The Golden State is very close to running out of stickers that allow plug-in hybrid vehicle drivers to take up precious HOV lane space all on their own, according to Green Car Reports. To add insult to injury, the funds for California's rebates for plug-in vehicle purchases ($2,500 for battery-electric vehicles, $1,500 for plug-in hybrids) may have also dried up.
There's a bit of a traffic jam building for those High-Occupancy Vehicle (HOV) stickers designed to help plug-in hybrid vehicle drivers in California avoid, uh, traffic jams. The stickers in question are of the green variety and they're doled out by the California Air Resources Board (CARB) to let such drivers cruise down the HOV lanes solo. And they're running out. Fast.

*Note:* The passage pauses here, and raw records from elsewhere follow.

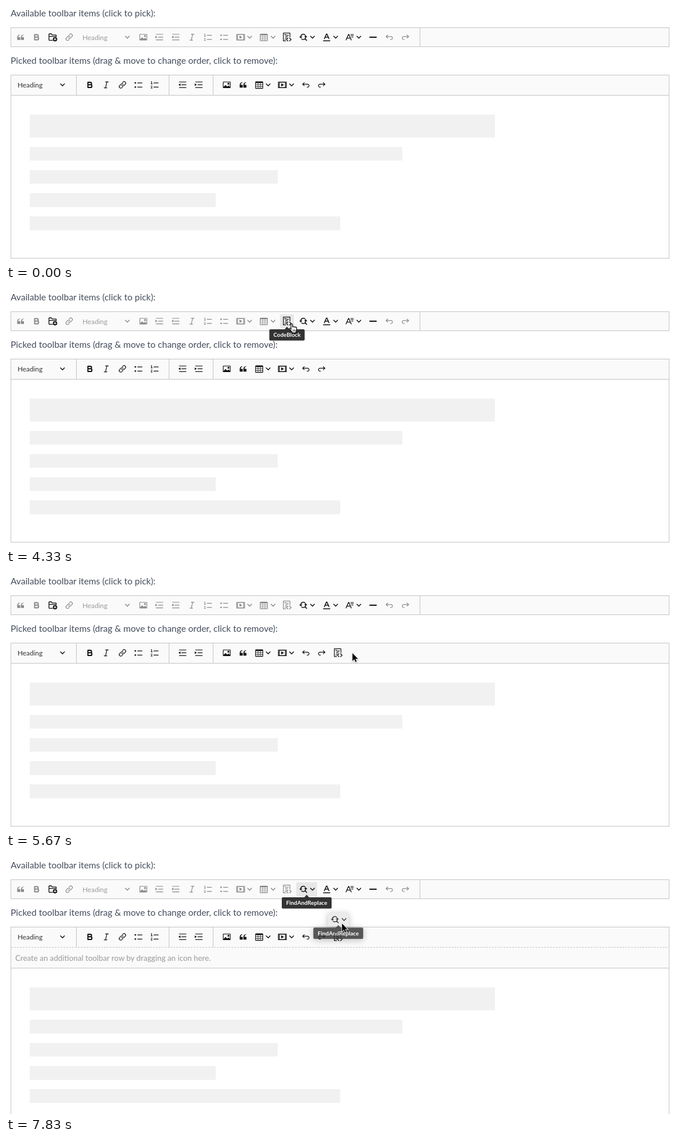
An HTML page for the animation above (8 s loop, 1153 by 443 pixels).

```html
<!DOCTYPE html>
<html lang="en">
<head>
<meta charset="utf-8">
<title>Toolbar builder</title>
<style>
  html, body { margin: 0; width: 100%; height: 100%; overflow: hidden; background: #fff; }
  svg { display: block; width: 100vw; height: 100vh; }
  text { font: 15.5px Lato, "Open Sans", sans-serif; fill: #434c5c; }
  .small { font-size: 11.8px; fill: #333; }
  .note { font-size: 13.35px; fill: #999; }
  .tip { font-size: 9.8px; font-weight: 700; fill: #fff; text-anchor: middle; }
  .box { fill: #fafafa; stroke: #c4c4c4; }
  .rule { fill: none; stroke: #c4c4c4; }
  .icon { fill: none; stroke: #111; stroke-width: 1.5; stroke-linecap: round; stroke-linejoin: round; }
  .icon .solid { fill: #111; stroke: none; }
  .dim { opacity: .48; }
  .ghost { opacity: .82; filter: drop-shadow(0 2px 6px rgba(0, 0, 0, .3)); }
  #cursor { filter: drop-shadow(0 1px 1px rgba(0, 0, 0, .3)); }
</style>
</head>
<body>
<svg id="stage" viewBox="0 0 1153 443" preserveAspectRatio="none"></svg>
<script>
const line = (d, w = 1.5) => `<path d="${d}" stroke-width="${w}"/>`;
const solid = d => `<path class="solid" fill-rule="evenodd" d="${d}"/>`;
const quoteMark = x => solid(`M${x} 10.4a6.5 6.5 0 0 1 6.06-6.4v.7C6.4 5.4 5.4 7.7 5.2 10H9q.5 0 .5 1v4.5q0 .5-1 .5h-5q-.5 0-.5-1z`
  .replace("C6.4 5.4 5.4 7.7 5.2 10H9q.5 0 .5 1v4.5q0 .5-1 .5h-5q-.5 0-.5-1z",
           "c-2.6.7-3.7 3-3.85 5.3h3.8q.5 0 .5 1v4.5q0 .5-1 .5h-5q-.5 0-.5-1z"));
const listRows = line("M7.7 5.75h9.6M7.7 14.75h9.6");
const textRows = line("M2.7 3.75h14.6M7.7 9.75h9.6M2.7 15.75h14.6");
const undoPath = line("M6.7 5.3L3 8.6l3.7 3.2M3 8.6H14a3.2 3.2 0 1 1-1.3 6.2");

// Icons on a 20 x 20 grid
const icons = {
  quote: quoteMark(3) + quoteMark(11),
  bold: line("M5.5 4.3h5a2.75 2.75 0 0 1 0 5.5h-5zV15.7h5.6a2.9 2.9 0 0 0 0-5.9h-.6", 2.5),
  italic: line("M8.5 3.7h6M5.5 16.3h6M11.5 3.7L8.5 16.3"),
  link: line("M8.3 11a3.3 3.3 0 0 0 5 .4l2.7-2.8a3.3 3.3 0 0 0-4.7-4.7l-1.5 1.5M11.7 9a3.3 3.3 0 0 0-5-.4L4 11.4a3.3 3.3 0 0 0 4.7 4.7l1.5-1.5"),
  bullets: listRows + line("M2.75 5.75h.01M2.75 14.75h.01", 3.5),
  numbers: listRows + line("M1.6 3.6l1.4-.8v5M1.5 7.8h3M1.3 13c.4-1.5 3.2-1.2 2.6.6L1.3 17h3.2", 1.2),
  indent: textRows + solid("M1 7l4.4 2.7L1 12.5z"),
  outdent: textRows + solid("M5.2 7L.8 9.7l4.4 2.8z"),
  image: solid("M6.9 10.5q.4-.3.9 0l3.35 3.2 2.2-2q.5-.4.9 0l2.5 3V4.5H3.2v10.1zM17.2 3q1.1 0 1.1 1v12q0 1-1.1 1H2.8q-1.1 0-1.1-1V4q0-1 1.1-1zM11.7 7.6a1.96 1.96 0 1 1 3.9 0 1.96 1.96 0 1 1-3.9 0z"),
  table: solid("M3 6v3h4V6zm0 4v3h4v-3zm0 4v3h4v-3zm5 3h4v-3H8zm5 0h4v-3h-4zm4-4v-3h-4v3zm0-4V6h-4v3zm1.5 8a1.5 1.5 0 0 1-1.5 1.5H3A1.5 1.5 0 0 1 1.5 17V4q.4-1.5 2-1.5h13q1.6 0 2 1.5zM12 13v-3H8v3zm0-4V6H8v3z"),
  media: solid("M.7 3h18.6v14H.7zM4.2 5v10h11.6V5zM7.5 6.6l6 3.4-6 3.4z")
    + `<path d="M2.5 4v12M17.5 4v12" stroke="#fafafa" stroke-width="1" stroke-linecap="butt" stroke-dasharray="1 1"/>`,
  undo: undoPath,
  redo: `<g transform="matrix(-1 0 0 1 20 0)">${undoPath}</g>`,
  rule: line("M3 10h14", 2.2),
  code: line("M7 18H2.2V1.2H16.4V9.5")
    + line("M5 4.5h2.2l1 1.2M10 5.7h3M7 8.7h4M7 11.6h2M5.5 14.5h1") + line("M12 11.8L8.7 15l3.3 3.2M15.6 11.8L18.9 15l-3.3 3.2", 1.7),
  find: line("M4.2 9.5a5.4 5.4 0 0 1 9.3-4.3M14.8 8.5a5.4 5.4 0 0 1-8.8 5.2M13.2 13.6l3.6 3.2", 1.9)
    + solid("M.8 8.6h6.8L4.2 12.4zM11.2 9.8h7L14.8 6z"),
  color: line("M5 13.3L9.6 3h.8L15 13.3M6.6 10h6.8", 1.8) + line("M3 17.7h14", 1.8),
  family: line("M1.8 16L7 4h.8l5.2 12M3.8 12h7.2", 1.7) + line("M11.8 4h6M12.6 7h5M13.8 10h3", 1.3),
  folder: line("M9 16.8H2.3q-.8 0-.8-.8V3.6q0-.8.8-.8h4.4l1.8 2.4h7.7q.8 0 .8.8v3M1.5 8.2h14", 1.7)
    + solid("M14.5 9.6a4.8 4.8 0 1 0 .01 0zM13.8 11.6h1.4v2.1h2.1v1.4h-2.1v2.1h-1.4v-2.1h-2.1v-1.4h2.1z"),
  chevron: line("M5.8 7.9L10 12.1l4.2-4.2", 1.8)
};

const icon = (name, x, y, cls = "") =>
  `<g class="icon ${cls}" transform="translate(${x - 8} ${y - 8}) scale(.8)">${icons[name]}</g>`;
const text = (s, x, y, cls = "") => `<text class="${cls}" x="${x}" y="${y}">${s}</text>`;
const group = (id, body, cls = "") => `<g id="${id}" class="${cls}">${body}</g>`;
const rect = (x, y, w, h, attrs) => `<rect x="${x}" y="${y}" width="${w}" height="${h}" ${attrs}/>`;
const row = (y, cls, items) => items.map(([name, x]) => icon(name, x, y, cls)).join("");

// A raised button with its tooltip, centred on 0,0
const button = (width, tipWidth, label, content) =>
  rect(-width / 2, -12, width, 24, 'rx="1.5" fill="#e7e7e7"') + content
  + `<path d="M-4.5 14.5L0 9.5l4.5 5z" fill="#333"/>`
  + rect(-tipWidth / 2, 14, tipWidth, 19.5, 'rx="2" fill="#333"') + text(label, 0, 27.3, "tip");
const codeButton = button(24, 61, "CodeBlock", icon("code", 0, 0));
const findButton = button(36, 86, "FindAndReplace", icon("find", -5.5, 0) + icon("chevron", 10, 0));

const bars = [[188, 39.5, 803], [244, 23.5, 643], [284, 23.5, 428], [324, 24, 321], [364, 24, 536]];

const stage = document.getElementById("stage");
stage.innerHTML =
  text("Available toolbar items (click to pick):", 8, 18)
  + rect(8.5, 37.5, 1136, 33, 'class="box"') + '<path class="rule" d="M714.5 38v32"/>'
  + row(54, "dim", [["quote", 25], ["bold", 53], ["link", 109], ["chevron", 209.5], ["image", 237], ["indent", 265],
    ["outdent", 293], ["italic", 321], ["numbers", 349], ["bullets", 377], ["media", 405], ["chevron", 420.5],
    ["table", 445], ["chevron", 461], ["undo", 661.5], ["redo", 689.5]])
  + text("Heading", 132, 58.5, "small dim")
  + row(54, "", [["folder", 81], ["find", 513.5], ["chevron", 529], ["color", 553.5], ["chevron", 569],
    ["family", 593.5], ["chevron", 609], ["rule", 633.5]])
  + group("codeItem", icon("code", 485, 54))
  + text("Picked toolbar items (drag &amp; move to change order, click to remove):", 8, 100)
  + rect(8.5, 119.5, 1136, 35, 'class="box"')
  + '<path class="rule" d="M121.5 120v34M281.5 120v34M357.5 120v34"/>'
  + text("Heading", 20, 140.5, "small")
  + row(136.5, "", [["chevron", 97.5], ["bold", 145], ["italic", 173], ["link", 201], ["bullets", 229], ["numbers", 257],
    ["outdent", 305], ["indent", 333], ["image", 381], ["quote", 409], ["table", 437], ["chevron", 452.5],
    ["media", 477], ["chevron", 493], ["undo", 517.5], ["redo", 545]])
  + group("picked", icon("code", 573, 136.5))
  + group("editor", rect(8.5, 154.5, 1136, 282, 'fill="#fff" stroke="#c4c4c4"')
    + bars.map(([y, h, w]) => rect(41, y, w, h, 'fill="#f1f1f1"')).join(""))
  + group("extra", rect(9, 154, 1135, 36, 'fill="#fafafa"')
    + '<path class="rule" stroke-dasharray="3 2" d="M9 154.5h1135"/><path class="rule" d="M8.5 154v37M1144.5 154v37"/>'
    + text("Create an additional toolbar row by dragging an icon here.", 16, 178, "note"))
  + group("codeHover", `<g transform="translate(485 54)">${codeButton}</g>`)
  + group("findHover", `<g transform="translate(519 54)">${findButton}</g>`)
  + group("codeGhost", codeButton, "ghost") + group("findGhost", findButton, "ghost")
  + group("cursor",
    group("arrow", '<path d="M0 0v13.4l3.1-2.9 2.2 4.7 2.1-.9-2.2-4.6h4.3z" stroke="#fff" stroke-width="1.6" paint-order="stroke"/>')
    + group("plus", '<circle cx="9.3" cy="22" r="9.5" fill="#339a20"/><path d="M4.3 22h10M9.3 17v10" stroke="#fff" stroke-width="2.2"/>')
    + group("hand", '<path fill="#fff" stroke="#000" stroke-width="1.1" d="M4 10V1.8a1.3 1.3 0 0 1 2.6 0V6.4a1.2 1.2 0 0 1 2.4.1 1.2 1.2 0 0 1 2.3.5 1.1 1.1 0 0 1 2.2.6V11c0 2-1.2 2.8-1.4 5H6.2C5.8 13.8 2.8 11.8 1 9.6c-.7-1 .6-2 1.6-1.2z"/><path d="M7.3 10.5v3.2M9.2 10.5v3.2M11.1 10.5v3.2" stroke="#000" stroke-width=".8"/>'));

// Pointer poses: step, shape, x, y
const poses = [
  [5, "arrow", 812, 194], [6, "arrow", 752, 122], [7, "arrow", 694, 64], [8, "arrow", 674, 49.5],
  [19, "hand", 610, 48], [20, "hand", 554, 51], [21, "hand", 513, 55], [22, "hand", 491, 57], [23, "hand", 488, 56.5],
  [26, "hand", 488, 58], [27, "copy", 506, 76], [28, "arrow", 545, 117], [29, "arrow", 581, 132], [30, "arrow", 598, 137],
  [35, "arrow", 594, 131], [36, "arrow", 580, 114], [37, "arrow", 560, 92], [38, "arrow", 540, 74],
  [39, "hand", 522, 62], [40, "hand", 518, 60], [41, "hand", 520, 62], [42, "hand", 521.5, 63],
  [45, "copy", 534, 70], [46, "arrow", 560, 92], [47, "arrow", 580, 113.5]
];

const el = id => document.getElementById(id);
const show = (id, on) => el(id).style.display = on ? "" : "none";
const place = (id, x, y) => el(id).setAttribute("transform", `translate(${x} ${y})`);
const LOOP = 8000, STEPS = 48;

function draw(now) {
  // The screen was refreshed six times a second
  const step = Math.min(STEPS - 1, Math.floor((now % LOOP + 4) * STEPS / LOOP));
  const within = (from, to) => step >= from && step <= to;
  const pose = poses.filter(p => p[0] <= step).pop();
  const codeDrag = within(28, 33), findDrag = within(46, 47);

  show("cursor", pose);
  if (pose) {
    const [, shape, x, y] = pose;
    place("cursor", x, y);
    show("arrow", shape !== "hand");
    show("hand", shape === "hand");
    show("plus", shape === "copy");
    place("codeGhost", x - 9.5, y + 4);
    place("findGhost", x - 6.5, y - 7);
  }
  show("codeHover", within(22, 33));
  show("findHover", within(39, 47));
  show("codeGhost", codeDrag);
  show("findGhost", findDrag);
  show("extra", codeDrag || findDrag);
  place("editor", 0, codeDrag || findDrag ? 36 : 0);
  show("picked", step >= 29);
  el("codeItem").setAttribute("class", step >= 34 ? "dim" : "");
  requestAnimationFrame(draw);
}

const start = performance.now();
const tick = () => { draw(performance.now() - start); };
const raf = window.requestAnimationFrame.bind(window);
window.requestAnimationFrame = () => raf(tick);
tick();
</script>
</body>
</html>
```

BMW buyers tend to have enough cash on hand to be buffered from the concept of "sticker shock," but the term may take on a different meaning when it comes to the German automaker's i3 plug-in vehicle and its classification by California clean-air regulators.

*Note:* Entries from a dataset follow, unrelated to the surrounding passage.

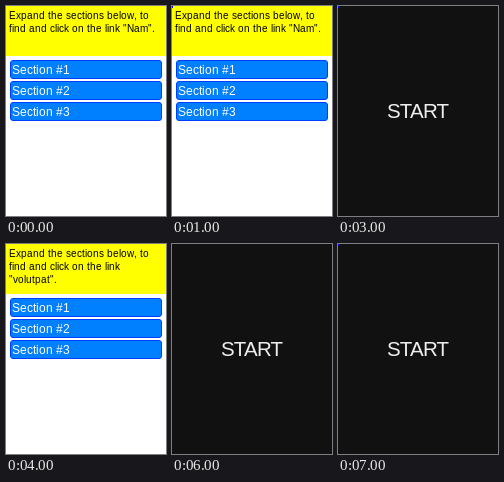
An HTML page with a canvas that plays this animation: 160x210 px, repeating every 8 s.

```html
<!DOCTYPE html>
<html>
<head>
<meta charset="utf-8">
<style>
  html, body { margin: 0; overflow: hidden; background: #fff; }
  canvas { display: block; }
</style>
</head>
<body>
<canvas id="stage" width="160" height="210"></canvas>
<script>
const ctx = document.getElementById('stage').getContext('2d');
const FONT = '"Liberation Sans", Arial, sans-serif';
const HEAD = 'Expand the sections below, to';
const TASKS = [
  [HEAD, 'find and click on the link "Nam".'],
  [HEAD, 'find and click on the link', '"volutpat".']
];

function rect(color, x, y, w, h) {
  ctx.fillStyle = color;
  ctx.fillRect(x, y, w, h);
}

// Text with whole-pixel letter advances
function text(str, x, y, size, color) {
  ctx.font = `${size}px ${FONT}`;
  ctx.textAlign = 'left';
  ctx.letterSpacing = '0px';
  ctx.fillStyle = color;
  for (const ch of str) {
    ctx.fillText(ch, x, y);
    x += Math.round(ctx.measureText(ch).width);
  }
}

function drawTask(lines) {
  rect('#fff', 0, 0, 160, 210);
  rect('#ff0', 0, 0, 160, 50);
  lines.forEach((line, i) => text(line, 3, 13 + 13 * i, 10, '#000'));
  for (let i = 0; i < 3; i++) {
    const y = 54 + 21 * i;
    ctx.beginPath();
    ctx.roundRect(4.5, y + 0.5, 151, 18, 2.5);
    ctx.fillStyle = '#007fff';
    ctx.fill();
    ctx.strokeStyle = '#003eff';
    ctx.stroke();
    text(`Section #${i + 1}`, 6, y + 14, 12, '#fff');
  }
}

function drawCover() {
  rect('#111', 0, 0, 160, 210);
  ctx.font = `20.5px ${FONT}`;
  ctx.textAlign = 'center';
  ctx.letterSpacing = '-0.8px';
  ctx.fillStyle = '#eee';
  ctx.fillText('START', 79.6, 112);
}

function frame() {
  const second = Math.floor(performance.now() / 1000) % 8;
  if (second % 4 < 2) drawTask(TASKS[second >> 2]);
  else drawCover();
  // Pointer tip in the corner
  if (second % 2) rect('#00f', 0, 0, 1, 2);
  requestAnimationFrame(frame);
}
frame();
</script>
</body>
</html>
```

California's plug-in drivers will have another three years to go it alone in the state's high-occupancy vehicle (HOV) lanes. The state is voting to extend its green and white sticker program, which allows plug-in hybrid and electric vehicle drivers to drive alone in HOV lanes, to 2019 from 2016, Los Angeles' KABC News says. California, home to about 40 percent of the country's plug-in vehicle sales, continues to push plug-ins as a way to cut both greenhouse-gas emissions and foreign-oil dependen